**Brief:** Go through each line of the entries below and tally those containing the string "rect"; give only the total.

**Dataset extract:**
- - - -

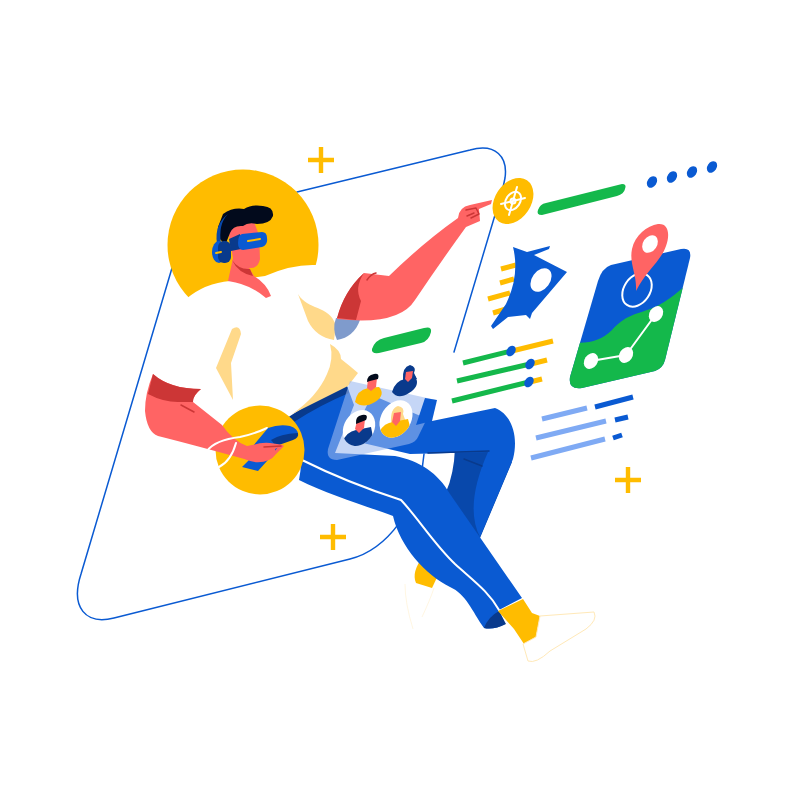
<!DOCTYPE html>
<html lang="en">
<head>
<meta charset="utf-8">
<title>Virtual reality workspace illustration</title>
<style>
:root {
  --white: #ffffff;
  --blue: #0a5ad2;
  --blue-deep: #0848ab;
  --navy: #093a8c;
  --sky: #7faaf4;
  --yellow: #ffbc00;
  --sand: #ffd98a;
  --green: #14b84b;
  --skin: #ff6464;
  --skin-shade: #cc3636;
  --ink: #020a1c;
}
html, body { margin: 0; background: var(--white); overflow: hidden; }
svg { display: block; width: 794px; height: 800px; }
.white { fill: var(--white); }
.blue { fill: var(--blue); }
.blue-deep { fill: var(--blue-deep); }
.navy { fill: var(--navy); }
.yellow { fill: var(--yellow); }
.sand { fill: var(--sand); }
.green { fill: var(--green); }
.skin { fill: var(--skin); }
.skin-shade { fill: var(--skin-shade); }
.ink { fill: var(--ink); }
.line { fill: none; stroke-width: 2; stroke-linecap: round; stroke-linejoin: round; }
.s-white { stroke: var(--white); }
.s-blue { stroke: var(--blue); }
.s-navy { stroke: var(--navy); }
.s-yellow { stroke: var(--yellow); }
.s-green { stroke: var(--green); }
.s-sky { stroke: var(--sky); }
.s-skin-shade { stroke: var(--skin-shade); }
.bar { stroke-width: 5; }
</style>
</head>
<body>
<svg viewBox="0 0 794 800" role="img" aria-label="Man in a VR headset reclining in the air and touching floating interface panels">
  <defs>
    <path id="plus" d="M-13 0H13M0 -13V13" fill="none" stroke="var(--yellow)" stroke-width="4.4"/>
    <clipPath id="map-clip"><path d="M611 265L681 249Q692 247 690 258L665 360Q663 368 655 371L582 388Q568 390 570 377L598 281Q602 268 611 265Z"/></clipPath>
    <clipPath id="avatar-man"><ellipse cx="359" cy="428" rx="15" ry="19" transform="rotate(32 359 428)"/></clipPath>
    <clipPath id="avatar-woman"><ellipse cx="396" cy="419" rx="15" ry="20" transform="rotate(32 396 419)"/></clipPath>
  </defs>

  <g id="frame" class="line s-blue" stroke-width="1.5">
    <path style="stroke-width:1.5" d="M297 192L470 150C496 143 508 157 505 178Q503 189 498 205L454 352"/>
    <path style="stroke-width:1.5" d="M172 268L81 574C70 608 86 625 114 618L350 559C386 550 420 508 424 454"/>
  </g>

  <g id="plus-signs">
    <use href="#plus" x="321" y="160"/>
    <use href="#plus" x="628" y="480"/>
    <use href="#plus" x="333" y="537"/>
  </g>

  <circle id="halo" class="yellow" cx="243" cy="245" r="75.5"/>

  <g id="back-leg">
    <path class="blue-deep" d="M455 448L496 448L512 462L480 538L470 560L446 492Q454 474 455 448Z"/>
    <path class="blue" d="M372 395L432 421L495 408C511 414 519 435 513 459L480 537Q464 506 488 452Q450 453 410 454L350 440Z"/>
    <path class="line s-navy" style="stroke-width:1.5" d="M428 453L489 451M464 459L482 466"/>
    <path class="yellow" d="M424 555L440 571L432 588L416 583Q411 572 424 555Z"/>
    <path d="M405 584Q405 603 413 629M434 588Q430 600 422 617" fill="none" stroke="var(--sand)" stroke-width="0.7" opacity=".35"/>
  </g>

  <g id="front-leg">
    <path class="blue" d="M287 416L346 383L354 405L335 453L395 456C420 461 438 473 450 494L522 598L499 610L505 624Q494 630 484 628C472 611 466 594 450 587C426 575 400 547 393 516C366 506 327 494 299 480Q306 448 287 416Z"/>
    <path class="navy" d="M287 416L346 383L349 393Q320 405 294 422Z"/>
    <path class="navy" d="M484 628Q488 617 499 611L506 624Q494 630 484 628Z"/>
    <path class="line s-white" d="M302 460C330 474 367 489 401 500C418 518 434 544 455 564C475 582 489 592 499 610"/>
    <path class="yellow" d="M498 611L523 599L532 613L540 616L536 637L524 644L514 629Z"/>
    <path d="M540 616Q567 614 594 612Q598 620 586 629L550 651Q536 664 528 661L523 644L536 637Z" fill="var(--white)" stroke="#ffe9b8" stroke-width="1"/>
  </g>

  <g id="shirt">
    <path class="white" d="M186 299Q205 283 230 281L265 276Q292 264 316 265L332 276L358 280L336 335L331 345L357 373L287 418L225 405L201 389L154 374Q160 328 186 299Z"/>
    <path class="sand" d="M232 329Q240 324 241 334L231 363L233 400L216 368Z"/>
    <path class="sand" d="M298 294C308 311 328 304 336 325L334 340Q316 337 308 321Z"/>
    <path class="sand" d="M330 344Q341 350 341 359Q350 366 358 373L348 386L292 414Q317 397 327 374Q334 359 330 344Z"/>
  </g>

  <g id="pointing-arm">
    <path fill="#7f9bcc" d="M336 318L360 320Q354 337 337 340Q332 329 336 318Z"/>
    <path class="skin" d="M364 273L389 276Q424 242 458 218Q459 207 470 205L492 200L491 204L479 209L480 221L466 227Q442 260 415 300Q399 326 337 319Q344 291 364 273Z"/>
    <path class="skin-shade" d="M364 273Q354 288 361 301L356 320L337 318Q344 291 364 273Z"/>
    <path class="line s-skin-shade" style="stroke-width:1.5" d="M466 210L476 208L479 214L471 218M467 216L474 213M367 280Q371 274 376 273"/>
  </g>

  <g id="head">
    <path class="skin" d="M229 235L231 228L254 222L259 235L260 259Q258 269 249 268L254 276Q267 284 271 296L266 298Q250 284 228 281L233 258Z"/>
    <path class="skin-shade" d="M232 260Q239 270 250 269L253 276Q238 273 232 260Z"/>
    <path class="ink" d="M223 214Q233 207 244 209Q252 204 263 206Q274 207 273 216Q270 224 257 224Q248 222 243 226Q233 225 230 233L226 243Q217 242 218 227Z"/>
    <path class="blue-deep" d="M228 214Q218 224 221 244L217 243Q214 225 228 214Z"/>
    <path class="navy" d="M229 239L240 234L241 249L231 251Z"/>
    <ellipse class="blue" cx="219" cy="252" rx="7" ry="11"/>
    <rect class="navy" x="218" y="241" width="13" height="22" rx="6"/>
    <path class="line s-yellow" d="M216 253L221 252"/>
    <path class="blue" d="M242 234L262 232Q267 232 267 238Q268 245 262 247L243 250Q238 250 238 243Q238 235 242 234Z"/>
    <path class="line s-yellow" d="M248 241L260 239"/>
  </g>

  <g id="controller-arm">
    <circle class="yellow" cx="260" cy="450" r="44.5"/>
    <path class="skin" d="M153 374Q170 389 201 389Q192 397 193 402L222 425Q233 441 247 446L268 442L284 446L272 458Q259 464 248 460Q190 444 158 436Q147 432 145 411Q145 393 153 374Z"/>
    <path class="skin-shade" d="M153 374Q170 389 201 389Q193 395 193 402L178 402Q163 402 148 394Z"/>
    <path class="line s-skin-shade" style="stroke-width:1.5" d="M181 405L194 412"/>
    <path class="line s-white" d="M207 451Q215 440 240 437Q254 434 267 428M219 467Q231 461 236 443"/>
    <path class="blue" d="M253 446L268 428Q279 424 290 426Q299 429 298 436L282 442L267 461L258 471L242 467L249 460Z"/>
    <path class="navy" d="M271 440Q280 434 298 433Q299 438 293 440L276 446Z"/>
    <path class="skin" d="M247 448Q256 442 270 443L284 445L275 449Q277 456 269 460Q257 465 245 459Z"/>
    <path class="line s-skin-shade" style="stroke-width:1.5" d="M264 447L281 446"/>
  </g>

  <g id="contacts-panel">
    <path d="M350 381L436 400L418 437Q416 442 409 444L337 460Q326 460 328 449Z" fill="#9bb9f0" opacity=".58"/>
    <path class="blue" d="M425 398L437 400L432 421L416 425Z"/>
    <g id="contact-one">
      <path class="yellow" d="M355 402Q357 390 368 388L379 387Q386 395 375 402Q363 409 355 402Z"/>
      <path class="skin" d="M368 379L377 378L376 387L371 391L367 388Z"/>
      <path class="ink" d="M367 382Q367 375 374 374Q380 373 378 379L370 381Z"/>
    </g>
    <g id="contact-two">
      <path class="navy" d="M392 392Q395 381 405 379L415 376Q421 386 409 393Q398 400 392 392Z"/>
      <path class="navy" d="M403 380Q402 367 410 365Q417 367 414 373L417 379Z"/>
      <path class="skin" d="M406 372L413 371L412 378L408 382L405 379Z"/>
    </g>
    <ellipse class="white" cx="359" cy="428" rx="15" ry="19" transform="rotate(32 359 428)"/>
    <g clip-path="url(#avatar-man)">
      <path class="navy" d="M340 449Q344 432 356 430L371 427L374 442L352 452Z"/>
      <path class="skin" d="M357 421L365 419L364 428L359 433L355 429Z"/>
      <path class="ink" d="M356 424Q355 416 362 415Q369 414 366 420Z"/>
    </g>
    <ellipse class="white" cx="396" cy="419" rx="15" ry="20" transform="rotate(32 396 419)"/>
    <g clip-path="url(#avatar-woman)">
      <path class="sand" d="M391 424Q390 408 398 406Q405 407 403 414L406 422Z"/>
      <path class="yellow" d="M376 438Q382 423 393 422L408 419L412 434L388 444Z"/>
      <path class="skin" d="M394 413L401 412L400 421L396 426L392 422Z"/>
    </g>
  </g>

  <g id="target-button">
    <ellipse class="yellow" cx="513" cy="201" rx="18" ry="25" transform="rotate(34 513 201)"/>
    <g class="line s-white">
      <ellipse cx="513" cy="201" rx="7" ry="10" transform="rotate(34 513 201)"/>
      <path d="M501 204L525 198M517 187L509 215"/>
      <circle cx="513" cy="201" r="2.5"/>
    </g>
  </g>

  <path id="header-bar" class="green" d="M546 203L622 184Q627 184 625 189Q624 194 617 196L542 215Q536 215 538 210Q540 204 546 203Z"/>
  <g id="pager" class="blue">
    <ellipse cx="652" cy="182" rx="4.6" ry="6.2" transform="rotate(34 652 182)"/>
    <ellipse cx="672" cy="177" rx="4.6" ry="6.2" transform="rotate(34 672 177)"/>
    <ellipse cx="692" cy="172" rx="4.6" ry="6.2" transform="rotate(34 692 172)"/>
    <ellipse cx="712" cy="167" rx="4.6" ry="6.2" transform="rotate(34 712 167)"/>
  </g>
  <path id="tag-bar" class="green" d="M384 338L424 328Q432 326 431 332Q429 341 421 343L379 353Q371 354 372 349Q375 340 384 338Z"/>

  <g id="rocket">
    <path class="line s-yellow bar" style="stroke-linecap:butt" d="M501 269L516 265M500 283L514 279M488 299L510 293M493 313L506 309"/>
    <path class="blue" d="M513 247L527 252L550 246L549 249L534 255L567 272L532 313L530 319L526 315L508 317L493 329L491 326L506 304Q520 275 513 247Z"/>
    <ellipse class="white" cx="541" cy="280" rx="9" ry="13" transform="rotate(36 541 280)"/>
  </g>

  <g id="sliders">
    <g class="line s-yellow bar" style="stroke-linecap:butt">
      <path d="M512 351L553 341M531 364L547 360M530 382L542 379"/>
    </g>
    <g class="line s-green bar" style="stroke-linecap:butt">
      <path d="M463 363L511 351M457 381L530 364M452 401L529 382"/>
    </g>
    <g class="blue">
      <ellipse cx="511" cy="351" rx="4.2" ry="5.8" transform="rotate(34 511 351)"/>
      <ellipse cx="530" cy="364" rx="4.2" ry="5.8" transform="rotate(34 530 364)"/>
      <ellipse cx="529" cy="382" rx="4.2" ry="5.8" transform="rotate(34 529 382)"/>
    </g>
  </g>

  <g id="text-lines" style="stroke-linecap:butt">
    <path class="line s-sky bar" style="stroke-linecap:butt" d="M542 419L587 408M536 438L606 421M531 458L605 439"/>
    <path class="line s-blue bar" style="stroke-linecap:butt" d="M595 407L633 397M615 420L628 417M613 438L622 435"/>
  </g>

  <g id="map-card">
    <g clip-path="url(#map-clip)">
      <rect class="blue" x="565" y="245" width="130" height="148"/>
      <path class="green" d="M570 342Q596 346 612 330C626 315 634 315 650 309Q670 302 695 276V395H560Z"/>
    </g>
    <path class="line s-white" d="M591 361L626 355L656 314"/>
    <g class="white">
      <ellipse cx="591" cy="361" rx="6.5" ry="8.5" transform="rotate(34 591 361)"/>
      <ellipse cx="626" cy="355" rx="6.5" ry="8.5" transform="rotate(34 626 355)"/>
      <ellipse cx="656" cy="314" rx="6.5" ry="8.5" transform="rotate(34 656 314)"/>
    </g>
    <ellipse class="line s-white" cx="637" cy="290" rx="13" ry="18" transform="rotate(34 637 290)"/>
    <path class="skin" fill-rule="evenodd" d="M636 291C637 274 629 264 632 249C635 235 647 226 658 224C669 223 670 235 666 246C661 261 646 271 636 291Z"/>
    <ellipse class="white" cx="650" cy="244" rx="7" ry="9.5" transform="rotate(34 650 244)"/>
  </g>
</svg>
</body>
</html>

- - - -

**Answer for this exercise:** 2